Uncategorized Apr 08, 2013

My Pebble arrived last week and I’ve been geeking out over it ever since. I’ve been thinking a lot about wearable tech the last few years and signed up immediately when Pebble was first announced last year. (I can’t wait to see what Apple can do in this space.)

So with a full week of Pebble use under my belt, I decided it was time to do something super geeky with my new smart watch. PebbleCam is the result of a few hours this afternoon tinkering around in Xcode.

In a nutshell, PebbleCam is an iPhone app that lets you use your Pebble as a remote shutter for the phone’s camera. You launch the app and it displays the camera. Prop the phone up, put it on a tripod, whatever, then get you and your friends in to frame. As long as you’re in Bluetooth range, clicking the “play/pause” button on your Pebble will snap a photo and save it to your phone’s photo library.
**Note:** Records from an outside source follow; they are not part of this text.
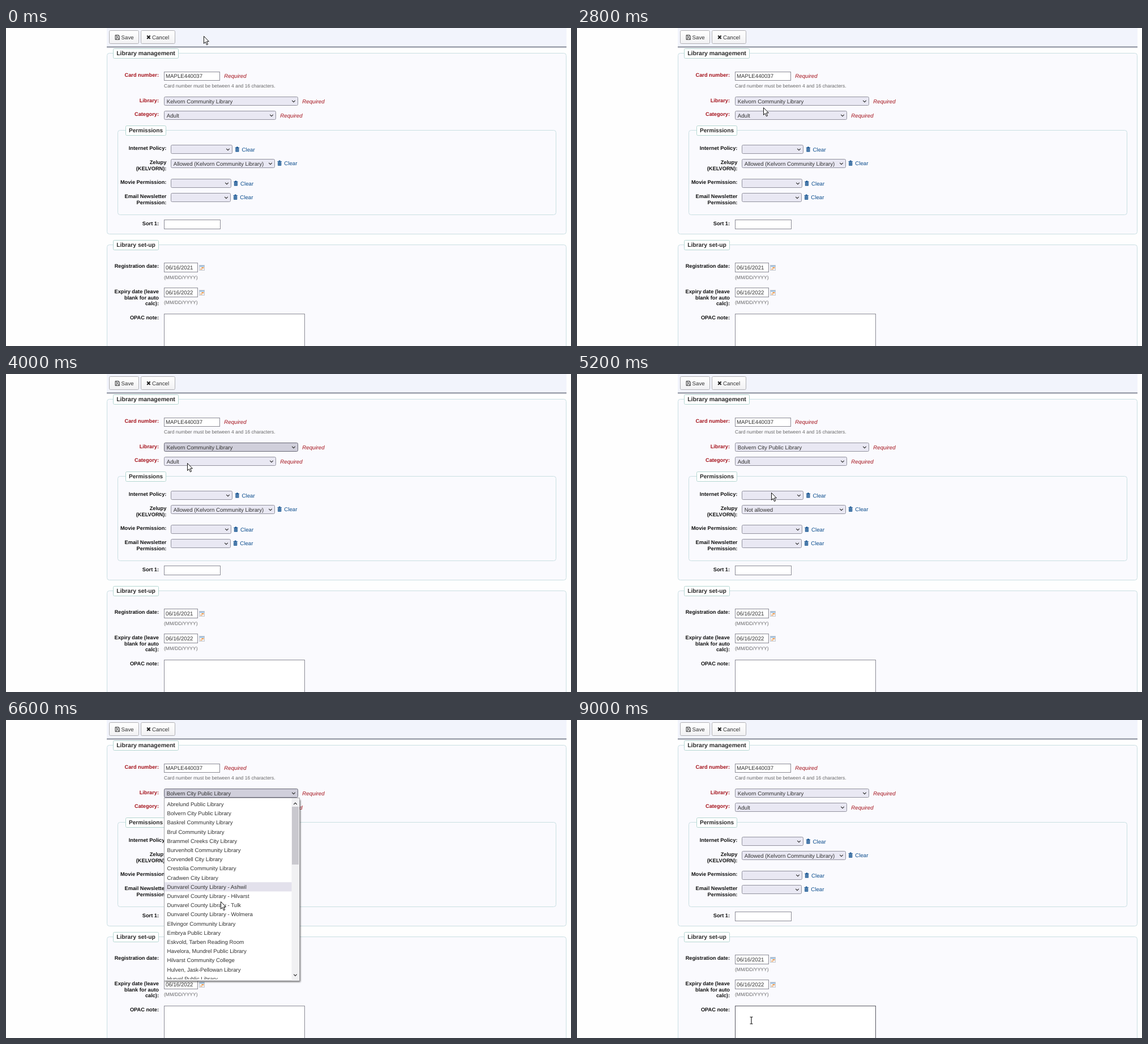
Recreate the animation shown at these times as an HTML page. Size 998 px wide and 561 px high, loop 9.2 s.

```html
<!DOCTYPE html>
<html lang="en">
<head>
<meta charset="utf-8">
<title>Patron form</title>
<style>
html, body { margin: 0; width: 100%; height: 100%; overflow: hidden; background: #fefefe; }
svg { display: block; }
text { font: 9.68px "Liberation Sans", Arial, sans-serif; fill: #333; text-rendering: geometricPrecision; white-space: pre; }
.label { font-size: 9.22px; font-weight: bold; fill: #111; text-anchor: end; }
.label.red { fill: #a5131c; }
.legend { font-weight: bold; text-anchor: middle; fill: #2b2b2b; }
.hint { font-size: 8.5px; fill: #666; }
.need { font-style: italic; fill: #a5131c; }
.link { fill: #0a4c8c; }
.set { fill: #fafafe; stroke: #c9dfe2; }
.tag { fill: #fff; stroke: #b4d6d1; }
.box { fill: #fff; stroke: #8c8c96; }
.pick { fill: #e9e8f3; stroke: #92929e; }
.pick.on { fill: #d0cfdb; stroke: #686876; }
.box.over { stroke: #595962; }
.arrow { fill: none; stroke: #333; stroke-width: 1.2; }
.btn { fill: url(#face); stroke: #b0b0b4; }
</style>
</head>
<body>
<svg id="stage" width="998" height="561" viewBox="0 0 998 561">
  <defs>
    <linearGradient id="face" x2="0" y2="1"><stop stop-color="#fff"/><stop offset="1" stop-color="#f1f1f3"/></linearGradient>
    <filter id="soft" x="-10%" y="-10%" width="120%" height="120%"><feGaussianBlur stdDeviation="1.6"/></filter>
    <clipPath id="view"><rect x="280" y="139" width="225" height="318.5"/></clipPath>
    <g id="trash" fill="#0a4c8c">
      <path d="M0 1.3H2.2V0H5V1.3H7.2V2.5H0Z"/>
      <path d="M.6 3H6.6V9H.6Z"/>
      <path d="M2.4 4V8M4.8 4V8" stroke="#fafafe" stroke-width=".7"/>
    </g>
    <g id="calendar">
      <rect x=".5" y=".5" width="9" height="9" fill="#f2f2f4" stroke="#c3c8d0"/>
      <rect x="1" y="1" width="8" height="2.4" fill="#9fc0de"/>
      <rect x="4.5" y="4" width="3.8" height="2" fill="#ef9a4a"/>
      <rect x="2" y="6.6" width="3.6" height="1.8" fill="#efb37c"/>
    </g>
  </defs>
  <g id="form"></g>
  <g id="menu">
    <rect x="281" y="141" width="239" height="321" fill="#000" opacity=".6" filter="url(#soft)"/>
    <rect x="279.5" y="137.5" width="239" height="322.5" fill="#fff" stroke="#a9a9ae"/>
    <g clip-path="url(#view)">
      <g id="rows"><rect id="hover" x="280" width="225" height="16.2" fill="#e3e1ec"/></g>
    </g>
    <rect x="504.5" y="138" width="13" height="321.5" fill="#f1f1f3"/>
    <rect id="thumb" x="505" width="12" height="102" fill="#c9c8ce"/>
    <path d="M508.3 149l2.7-2.8 2.7 2.8M508.3 448.6l2.7 2.8 2.7-2.8" class="arrow"/>
  </g>
  <g id="pointer">
    <path id="tip" d="M.5 .5V13.4L3.4 10.6 5.5 15.7 7.6 14.8 5.5 9.8H9.4Z" fill="#fff" stroke="#111"/>
    <path id="beam" d="M-2.5 -6H-.7L0 -5.4 .7 -6H2.5M0 -5.4V5.4M-2.5 6H-.7L0 5.4 .7 6H2.5" fill="none" stroke="#111" stroke-width="1.1"/>
  </g>
</svg>
<script>
const $ = id => document.getElementById(id);
const form = $('form');

function add(tag, attrs, parent = form) {
  const node = document.createElementNS('http://www.w3.org/2000/svg', tag);
  for (const key in attrs) node.setAttribute(key, attrs[key]);
  return parent.appendChild(node);
}
function text(x, y, value, cls = '', parent) {
  const node = add('text', { x, y, class: cls }, parent);
  node.textContent = value;
  return node;
}
// Outlined box given by its outer edges
const box = (cls, l, t, r, b, rx = 0) =>
  add('rect', { class: cls, x: l + .5, y: t + .5, width: r - l - 1, height: b - t - 1, rx });

function fieldset(l, t, r, b, title, tagL, tagR, size) {
  box('set', l, t, r, b, 4);
  box('tag', tagL, t - 8, tagR, t + 10, 2);
  text((tagL + tagR) / 2, t + 4.3, title, 'legend').style.fontSize = size + 'px';
}
function select(l, t, r, value = '') {
  const face = box('pick', l, t, r, t + 16, 2);
  add('path', { class: 'arrow', d: `M${r - 10.8} ${t + 6.8}l2.8 2.8 2.8-2.8` });
  return { face, label: text(l + 4.7, t + 11.6, value) };
}
function clear(x, y) {
  add('use', { href: '#trash', x, y: y - 8.2 });
  text(x + 11.7, y, 'Clear', 'link');
}
function date(t, value) {
  box('box', 279, t, 339, t + 17);
  text(282, t + 11.8, value);
  add('use', { href: '#calendar', x: 341, y: t + 4 });
  text(279, t + 29, '(MM/DD/YYYY)', 'hint');
}
function labels(x, items, cls = '') {
  for (const [y, value] of items) text(x, y, value, 'label ' + cls);
}

const town = 'Kelvorn Community Library', city = 'Bolvern City Public Library';

// Toolbar
add('rect', { x: 178, y: 0, width: 812, height: 33, fill: '#f2f4fc' });
add('rect', { x: 178, y: 32.6, width: 812, height: 1.8, fill: '#7d828f' });
add('rect', { x: 178, y: 34.4, width: 812, height: 1, fill: '#d3d5dc' });
box('btn', 182, 4, 235, 28, 2);
box('btn', 238, 4, 299, 28, 2);
add('path', { d: 'M193 12.5H199L200.5 14V20.5H193ZM194.8 12.5V15.3H198.4V12.5M194.8 20.5V17.4H198.8V20.5', fill: 'none', stroke: '#333', 'stroke-width': .9 });
add('path', { d: 'M249.2 13.6L254.6 19M254.6 13.6L249.2 19', stroke: '#222', 'stroke-width': 2.1 });
text(203.6, 19.6, 'Save');
text(258, 19.6, 'Cancel');

// Management
fieldset(178, 44, 990, 364, 'Library management', 189, 305, 10.55);
labels(270, [[86, 'Card number:'], [130.5, 'Library:'], [155.3, 'Category:']], 'red');
box('box', 279, 77, 378, 93);
text(282, 88.3, 'MAPLE440037');
text(385.3, 88.3, 'Required', 'need');
text(279, 105.4, 'Card number must be between 4 and 16 characters.', 'hint');
const library = select(279, 121, 516, town);
text(523.3, 132.5, 'Required', 'need');
select(279, 146, 477, 'Adult');
text(484.3, 157.5, 'Required', 'need');

// Permissions
fieldset(197, 180, 972, 330, 'Permissions', 211, 283, 10.1);
labels(283.4, [[215.2, 'Internet Policy:'], [240.3, 'Zelupy'], [251, '(KELVORN):'], [275.4, 'Movie Permission:'],
  [300.2, 'Email Newsletter'], [311.2, 'Permission:']]);
select(291, 206, 400);
const access = select(291, 231, 475);
select(291, 266, 398);
select(291, 291, 397);
clear(404.8, 217.6);
clear(479.6, 242);
clear(402.3, 277.6);
clear(401.6, 302);
labels(270, [[347.6, 'Sort 1:']]);
box('box', 279, 338, 379, 355);

// Set-up
fieldset(178, 382, 990, 600, 'Library set-up', 189, 270, 10.3);
labels(270, [[423.2, 'Registration date:'], [467.6, 'Expiry date (leave'], [478.6, 'blank for auto'], [489.4, 'calc):'], [513.6, 'OPAC note:']]);
date(414, '06/16/2021');
date(458, '06/16/2022');
const note = box('box', 279, 504, 528, 600);

// Drop-down rows
const pitch = 16.2, top0 = 140.4;
const names = ['Abrelund Public Library', city, 'Baskrel Community Library', 'Brul Community Library',
  'Brammel Creeks City Library', 'Burvenholt Community Library', 'Corvendell City Library',
  'Crestolia Community Library', 'Cradwen City Library', 'Dunvarel County Library - Ashwil',
  'Dunvarel County Library - Hilvarst', 'Dunvarel County Library - Tulk', 'Dunvarel County Library - Wolmera',
  'Ellvingor Community Library', 'Embrya Public Library', 'Eskvold, Tarben Reading Room',
  'Havelora, Mundrel Public Library', 'Hilvarst Community College', 'Hulven, Jask-Pellowan Library',
  'Hurvel Public Library', town, 'Lorvenstead Public Library', 'Lumdell Community Library',
  'Lysken Morvaine Library', 'McTrull Public Library', 'Mardell-Ovinkha Public Library',
  'Northeast Varlen Library System', 'Nolbrinvale Public Library', 'Obrel City Library',
  'Ostrumeely Public Library', 'Ovalkrona Public Library', 'Ommera Library'];
names.forEach((name, i) => text(284.5, top0 + i * pitch + 11.6, name, '', $('rows')));

// Time, x, y
const path = [[0, 349, 14], [800, 400, 130], [1400, 380, 232], [2200, 395, 238], [2800, 329, 140], [3000, 326, 128],
  [3600, 320, 160], [4000, 320, 157], [4800, 345, 232], [5200, 343, 209], [5800, 356, 126], [6000, 358, 132],
  [6400, 373, 240], [6600, 379, 320], [7000, 365, 330], [7400, 340, 290], [7600, 337, 280], [8000, 336, 279],
  [8400, 324, 268], [8600, 318, 350], [8800, 311, 460], [9000, 308, 530], [9200, 308, 530]];
// Time, scroll offset
const scroll = [[0, 193], [3100, 193], [3500, 0], [6800, 0], [7400, 193], [9200, 193]];

function at(keys, t, k) {
  const i = Math.max(1, keys.findIndex(key => key[0] >= t));
  const a = keys[i - 1], b = keys[i];
  return a[k] + (b[k] - a[k]) * (t - a[0]) / (b[0] - a[0]);
}
const within = (t, a, b) => t >= a && t < b;
const show = (node, on) => node.setAttribute('visibility', on ? 'visible' : 'hidden');

function draw(t) {
  const x = at(path, t, 1), y = at(path, t, 2);
  const open = within(t, 3000, 4000) || within(t, 6000, 8000);
  const swapped = within(t, 4200, 8200);
  const typing = y > 504;

  $('pointer').setAttribute('transform', `translate(${x} ${y})`);
  show($('tip'), !typing);
  show($('beam'), typing);
  note.classList.toggle('over', typing);

  library.face.classList.toggle('on', open || within(t, 4000, 4200) || within(t, 8000, 8200));
  library.label.textContent = swapped ? city : town;
  access.label.textContent = swapped ? 'Not allowed' : `Allowed (${town})`;

  $('menu').style.display = open ? '' : 'none';
  if (!open) return;
  const offset = at(scroll, t, 1);
  const trail = at(path, t - 60, 2); // highlight lags behind the pointer
  const row = trail < top0 ? names.indexOf(swapped ? city : town) : Math.floor((trail - top0 + offset) / pitch);
  $('hover').setAttribute('y', top0 + row * pitch);
  $('rows').setAttribute('transform', `translate(0 ${-offset})`);
  $('thumb').setAttribute('y', 153 + offset * .3575);
}

const loop = 9200, step = 200, start = performance.now();
function tick() {
  const t = (performance.now() - start) % loop;
  draw(Math.floor(t / step) * step);
  requestAnimationFrame(tick);
}
tick();
</script>
</body>
</html>
```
How does it work?

Currently, there’s no way to communicate from Pebble back to the phone except for the music control buttons. To take advantage of that, the app plays a blank MP3 file in the background and then listens for any remote control events (play, pause, next, previous) to come in via the Pebble. When a play/pause event occurs, the app snaps a photo and saves it to your phone’s photo library.

The code is fairly straightforward and is available on GitHub. Anyone in the iOS developer program can download the code and install the app on their phone. And for you jailbreakers out there, I’ve committed an .ipa file you can download

In the next update, I plan on assigning the next track button to change the camera from rear-facing to front-facing. That leaves one button left (previous track) to play with. Any ideas on what I could assign it to?

If there is enough interest, I’m not opposed to submitting the app to Apple for inclusion in the App Store. (I don’t see any reason why it wouldn’t be accepted.) However, before I do that, I’d need someone to create an icon for the app. Right now I’m using the official Pebble iOS app icon with a camera photoshopped on top.

Here’s a video of the app in action.